ISSUE 4 · SPRING 2010


 

 

   BACK TO ISSUE 

            HOME

           ISSUES

    SUBMISSIONS

       MENTIONS

  REVIEWS BY AZ

        ABOUT US


Copyright © 2010

Crystal J. Hoffman





How Myths Learn to Eat

CRYSTAL J. HOFFMAN



In this one small corner,

with this one small sun setting,

witches ache

thinking of the heat

they could fashion

from wolf skin.


Their bellies grown too soft

with too much room for God,

colors turn crimson

as bloody Appalachia,

moods become stone

as solid steel France.


Each bacchanal on crutches,

each Freya with the flu,

they rise like lukewarm

violin concertos and car bombs,

pashmina silk clad,

cast and chiseled from toxic clay.


Determined to acquire a taste

for sour grass by the next black sun,

they renounce Orphic

flesh and stale Greek,

eat fish from dirty rivers,

speaking only three phrases
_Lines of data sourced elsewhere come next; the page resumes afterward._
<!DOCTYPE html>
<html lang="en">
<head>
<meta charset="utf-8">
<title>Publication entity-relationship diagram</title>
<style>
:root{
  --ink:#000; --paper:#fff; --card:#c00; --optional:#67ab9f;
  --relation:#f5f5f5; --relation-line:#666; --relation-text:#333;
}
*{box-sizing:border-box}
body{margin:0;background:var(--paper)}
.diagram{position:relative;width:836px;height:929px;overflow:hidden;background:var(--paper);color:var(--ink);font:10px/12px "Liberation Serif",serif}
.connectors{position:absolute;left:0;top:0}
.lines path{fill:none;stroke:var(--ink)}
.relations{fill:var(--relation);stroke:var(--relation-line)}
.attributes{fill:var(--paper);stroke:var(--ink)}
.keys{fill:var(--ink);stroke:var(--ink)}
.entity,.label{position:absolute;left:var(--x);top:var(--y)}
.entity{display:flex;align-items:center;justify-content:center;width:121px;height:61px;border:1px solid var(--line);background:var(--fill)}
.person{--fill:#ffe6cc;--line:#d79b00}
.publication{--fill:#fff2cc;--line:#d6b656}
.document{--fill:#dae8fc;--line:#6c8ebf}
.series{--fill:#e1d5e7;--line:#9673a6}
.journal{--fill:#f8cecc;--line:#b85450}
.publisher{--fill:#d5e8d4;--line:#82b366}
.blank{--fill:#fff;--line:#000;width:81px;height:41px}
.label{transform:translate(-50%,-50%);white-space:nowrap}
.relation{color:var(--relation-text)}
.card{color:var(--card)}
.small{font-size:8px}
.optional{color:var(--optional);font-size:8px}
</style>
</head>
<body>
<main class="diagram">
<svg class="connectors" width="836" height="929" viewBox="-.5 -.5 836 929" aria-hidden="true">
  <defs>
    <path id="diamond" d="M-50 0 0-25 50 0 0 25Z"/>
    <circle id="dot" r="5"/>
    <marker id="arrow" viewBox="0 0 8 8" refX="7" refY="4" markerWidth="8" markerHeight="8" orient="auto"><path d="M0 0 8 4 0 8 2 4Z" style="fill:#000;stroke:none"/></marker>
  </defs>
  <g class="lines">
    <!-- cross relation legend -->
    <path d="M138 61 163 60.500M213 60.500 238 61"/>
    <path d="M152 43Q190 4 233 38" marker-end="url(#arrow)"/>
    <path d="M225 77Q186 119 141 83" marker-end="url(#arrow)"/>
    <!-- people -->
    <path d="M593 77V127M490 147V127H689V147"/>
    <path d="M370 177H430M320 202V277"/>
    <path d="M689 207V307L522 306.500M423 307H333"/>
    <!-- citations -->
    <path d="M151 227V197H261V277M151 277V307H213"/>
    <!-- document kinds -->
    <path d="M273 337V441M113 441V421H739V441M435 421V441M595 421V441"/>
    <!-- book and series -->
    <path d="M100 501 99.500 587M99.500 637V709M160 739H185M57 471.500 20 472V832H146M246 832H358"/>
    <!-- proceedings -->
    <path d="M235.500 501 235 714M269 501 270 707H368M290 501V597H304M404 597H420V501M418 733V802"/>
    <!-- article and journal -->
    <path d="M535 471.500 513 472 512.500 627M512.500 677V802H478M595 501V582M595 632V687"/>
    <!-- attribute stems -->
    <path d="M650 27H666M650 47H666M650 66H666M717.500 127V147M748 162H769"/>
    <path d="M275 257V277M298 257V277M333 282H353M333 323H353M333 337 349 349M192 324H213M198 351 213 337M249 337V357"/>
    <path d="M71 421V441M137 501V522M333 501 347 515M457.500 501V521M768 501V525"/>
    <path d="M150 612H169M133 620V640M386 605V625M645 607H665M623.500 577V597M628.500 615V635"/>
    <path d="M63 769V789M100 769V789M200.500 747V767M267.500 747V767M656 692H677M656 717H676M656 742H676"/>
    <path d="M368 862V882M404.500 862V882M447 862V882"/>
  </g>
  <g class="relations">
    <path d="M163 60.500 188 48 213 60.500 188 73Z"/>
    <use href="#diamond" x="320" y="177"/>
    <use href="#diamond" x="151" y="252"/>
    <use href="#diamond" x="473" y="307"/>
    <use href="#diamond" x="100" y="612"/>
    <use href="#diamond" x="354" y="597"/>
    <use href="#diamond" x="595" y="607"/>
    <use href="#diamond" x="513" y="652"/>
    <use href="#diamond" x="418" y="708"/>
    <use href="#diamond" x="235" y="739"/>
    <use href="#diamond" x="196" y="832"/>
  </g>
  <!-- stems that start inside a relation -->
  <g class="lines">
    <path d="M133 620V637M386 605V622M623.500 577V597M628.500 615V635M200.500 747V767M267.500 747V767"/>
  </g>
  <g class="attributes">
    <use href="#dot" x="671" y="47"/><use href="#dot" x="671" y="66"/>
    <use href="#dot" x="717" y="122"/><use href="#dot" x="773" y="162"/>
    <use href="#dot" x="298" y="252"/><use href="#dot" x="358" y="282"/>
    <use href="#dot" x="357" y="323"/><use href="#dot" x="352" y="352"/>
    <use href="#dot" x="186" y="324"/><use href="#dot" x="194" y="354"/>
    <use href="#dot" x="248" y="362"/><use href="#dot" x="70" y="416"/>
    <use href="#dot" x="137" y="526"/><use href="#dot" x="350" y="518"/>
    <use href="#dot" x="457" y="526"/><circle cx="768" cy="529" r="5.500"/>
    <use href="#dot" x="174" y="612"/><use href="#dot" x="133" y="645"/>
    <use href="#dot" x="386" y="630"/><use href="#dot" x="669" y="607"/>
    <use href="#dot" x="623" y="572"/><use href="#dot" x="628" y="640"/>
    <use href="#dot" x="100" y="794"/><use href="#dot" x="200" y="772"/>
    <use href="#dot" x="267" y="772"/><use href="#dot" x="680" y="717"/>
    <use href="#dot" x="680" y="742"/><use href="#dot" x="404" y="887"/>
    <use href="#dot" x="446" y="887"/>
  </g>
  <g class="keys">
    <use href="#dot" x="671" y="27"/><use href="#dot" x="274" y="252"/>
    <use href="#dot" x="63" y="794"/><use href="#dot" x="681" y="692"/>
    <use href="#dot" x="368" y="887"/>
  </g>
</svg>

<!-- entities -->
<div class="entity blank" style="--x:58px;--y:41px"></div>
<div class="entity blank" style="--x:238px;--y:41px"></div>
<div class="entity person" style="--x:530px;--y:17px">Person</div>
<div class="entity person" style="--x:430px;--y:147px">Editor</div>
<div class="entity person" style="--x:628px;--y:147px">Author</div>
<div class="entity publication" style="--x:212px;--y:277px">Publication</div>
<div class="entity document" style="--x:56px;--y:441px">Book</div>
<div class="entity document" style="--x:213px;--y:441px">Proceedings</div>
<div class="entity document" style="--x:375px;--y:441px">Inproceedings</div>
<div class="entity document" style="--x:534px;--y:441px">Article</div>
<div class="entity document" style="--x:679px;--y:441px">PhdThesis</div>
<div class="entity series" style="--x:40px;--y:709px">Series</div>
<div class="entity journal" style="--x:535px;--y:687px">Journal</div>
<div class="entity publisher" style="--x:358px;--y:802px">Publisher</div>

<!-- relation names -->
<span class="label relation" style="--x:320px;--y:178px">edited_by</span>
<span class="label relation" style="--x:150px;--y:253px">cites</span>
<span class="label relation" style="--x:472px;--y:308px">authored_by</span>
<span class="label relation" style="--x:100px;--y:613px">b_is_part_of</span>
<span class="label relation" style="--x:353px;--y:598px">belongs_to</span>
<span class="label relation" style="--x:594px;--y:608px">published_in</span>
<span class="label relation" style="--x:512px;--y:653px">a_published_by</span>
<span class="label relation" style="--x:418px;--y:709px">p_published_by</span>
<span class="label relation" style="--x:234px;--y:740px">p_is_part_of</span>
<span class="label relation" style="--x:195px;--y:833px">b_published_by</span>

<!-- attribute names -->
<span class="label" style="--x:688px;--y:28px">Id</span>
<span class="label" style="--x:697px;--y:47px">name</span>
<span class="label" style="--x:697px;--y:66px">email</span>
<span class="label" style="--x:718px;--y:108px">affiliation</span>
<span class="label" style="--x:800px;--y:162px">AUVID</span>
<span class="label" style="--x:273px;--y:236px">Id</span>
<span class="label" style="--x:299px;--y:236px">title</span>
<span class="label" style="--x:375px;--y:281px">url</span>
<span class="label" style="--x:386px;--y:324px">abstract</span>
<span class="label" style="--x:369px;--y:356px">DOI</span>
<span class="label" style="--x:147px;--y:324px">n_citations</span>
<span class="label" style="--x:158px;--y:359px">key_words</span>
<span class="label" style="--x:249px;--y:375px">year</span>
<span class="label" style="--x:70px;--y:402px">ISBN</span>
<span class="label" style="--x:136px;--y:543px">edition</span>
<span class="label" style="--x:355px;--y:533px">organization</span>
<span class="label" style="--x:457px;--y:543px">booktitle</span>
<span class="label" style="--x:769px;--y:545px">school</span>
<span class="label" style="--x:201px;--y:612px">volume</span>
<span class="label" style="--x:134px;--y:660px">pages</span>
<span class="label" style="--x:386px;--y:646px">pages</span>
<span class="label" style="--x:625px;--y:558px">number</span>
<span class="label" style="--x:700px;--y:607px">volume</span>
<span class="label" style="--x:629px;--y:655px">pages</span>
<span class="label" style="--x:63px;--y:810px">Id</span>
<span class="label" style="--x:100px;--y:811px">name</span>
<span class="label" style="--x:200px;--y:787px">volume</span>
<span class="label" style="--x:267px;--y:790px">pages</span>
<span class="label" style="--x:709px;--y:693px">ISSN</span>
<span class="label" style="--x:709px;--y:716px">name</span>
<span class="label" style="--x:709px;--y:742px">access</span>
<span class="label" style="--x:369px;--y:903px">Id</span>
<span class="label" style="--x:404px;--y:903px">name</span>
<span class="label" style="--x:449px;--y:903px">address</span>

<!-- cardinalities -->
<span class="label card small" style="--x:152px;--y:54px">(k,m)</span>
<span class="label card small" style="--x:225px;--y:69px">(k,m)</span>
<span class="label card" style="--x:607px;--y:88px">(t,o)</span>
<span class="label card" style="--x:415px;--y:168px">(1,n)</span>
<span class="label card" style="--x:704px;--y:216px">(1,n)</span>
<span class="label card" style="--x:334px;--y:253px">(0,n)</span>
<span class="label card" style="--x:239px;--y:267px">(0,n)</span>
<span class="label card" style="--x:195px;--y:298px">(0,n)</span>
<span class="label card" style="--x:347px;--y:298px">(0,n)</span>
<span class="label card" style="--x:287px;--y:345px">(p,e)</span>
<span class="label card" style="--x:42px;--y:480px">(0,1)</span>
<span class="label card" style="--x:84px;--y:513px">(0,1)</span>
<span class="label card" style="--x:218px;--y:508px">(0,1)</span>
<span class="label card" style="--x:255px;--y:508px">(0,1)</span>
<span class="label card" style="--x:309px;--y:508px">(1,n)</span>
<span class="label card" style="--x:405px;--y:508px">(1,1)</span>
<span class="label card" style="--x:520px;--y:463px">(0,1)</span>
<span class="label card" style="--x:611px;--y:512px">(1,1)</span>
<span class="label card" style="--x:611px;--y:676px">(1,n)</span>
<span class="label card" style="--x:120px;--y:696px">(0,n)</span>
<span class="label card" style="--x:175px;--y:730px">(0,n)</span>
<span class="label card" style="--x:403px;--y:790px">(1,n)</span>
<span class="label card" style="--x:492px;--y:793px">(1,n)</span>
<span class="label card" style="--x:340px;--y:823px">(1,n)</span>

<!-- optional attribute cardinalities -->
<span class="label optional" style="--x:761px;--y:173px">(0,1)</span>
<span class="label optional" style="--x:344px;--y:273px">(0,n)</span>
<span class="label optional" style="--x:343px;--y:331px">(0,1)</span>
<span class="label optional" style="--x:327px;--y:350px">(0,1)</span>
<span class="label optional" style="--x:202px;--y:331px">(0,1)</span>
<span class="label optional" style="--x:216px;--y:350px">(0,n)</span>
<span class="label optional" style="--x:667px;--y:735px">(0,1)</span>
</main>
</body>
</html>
from each tongue they’ve devoured:

“Farewell,” “my brother,” and “Thank You.”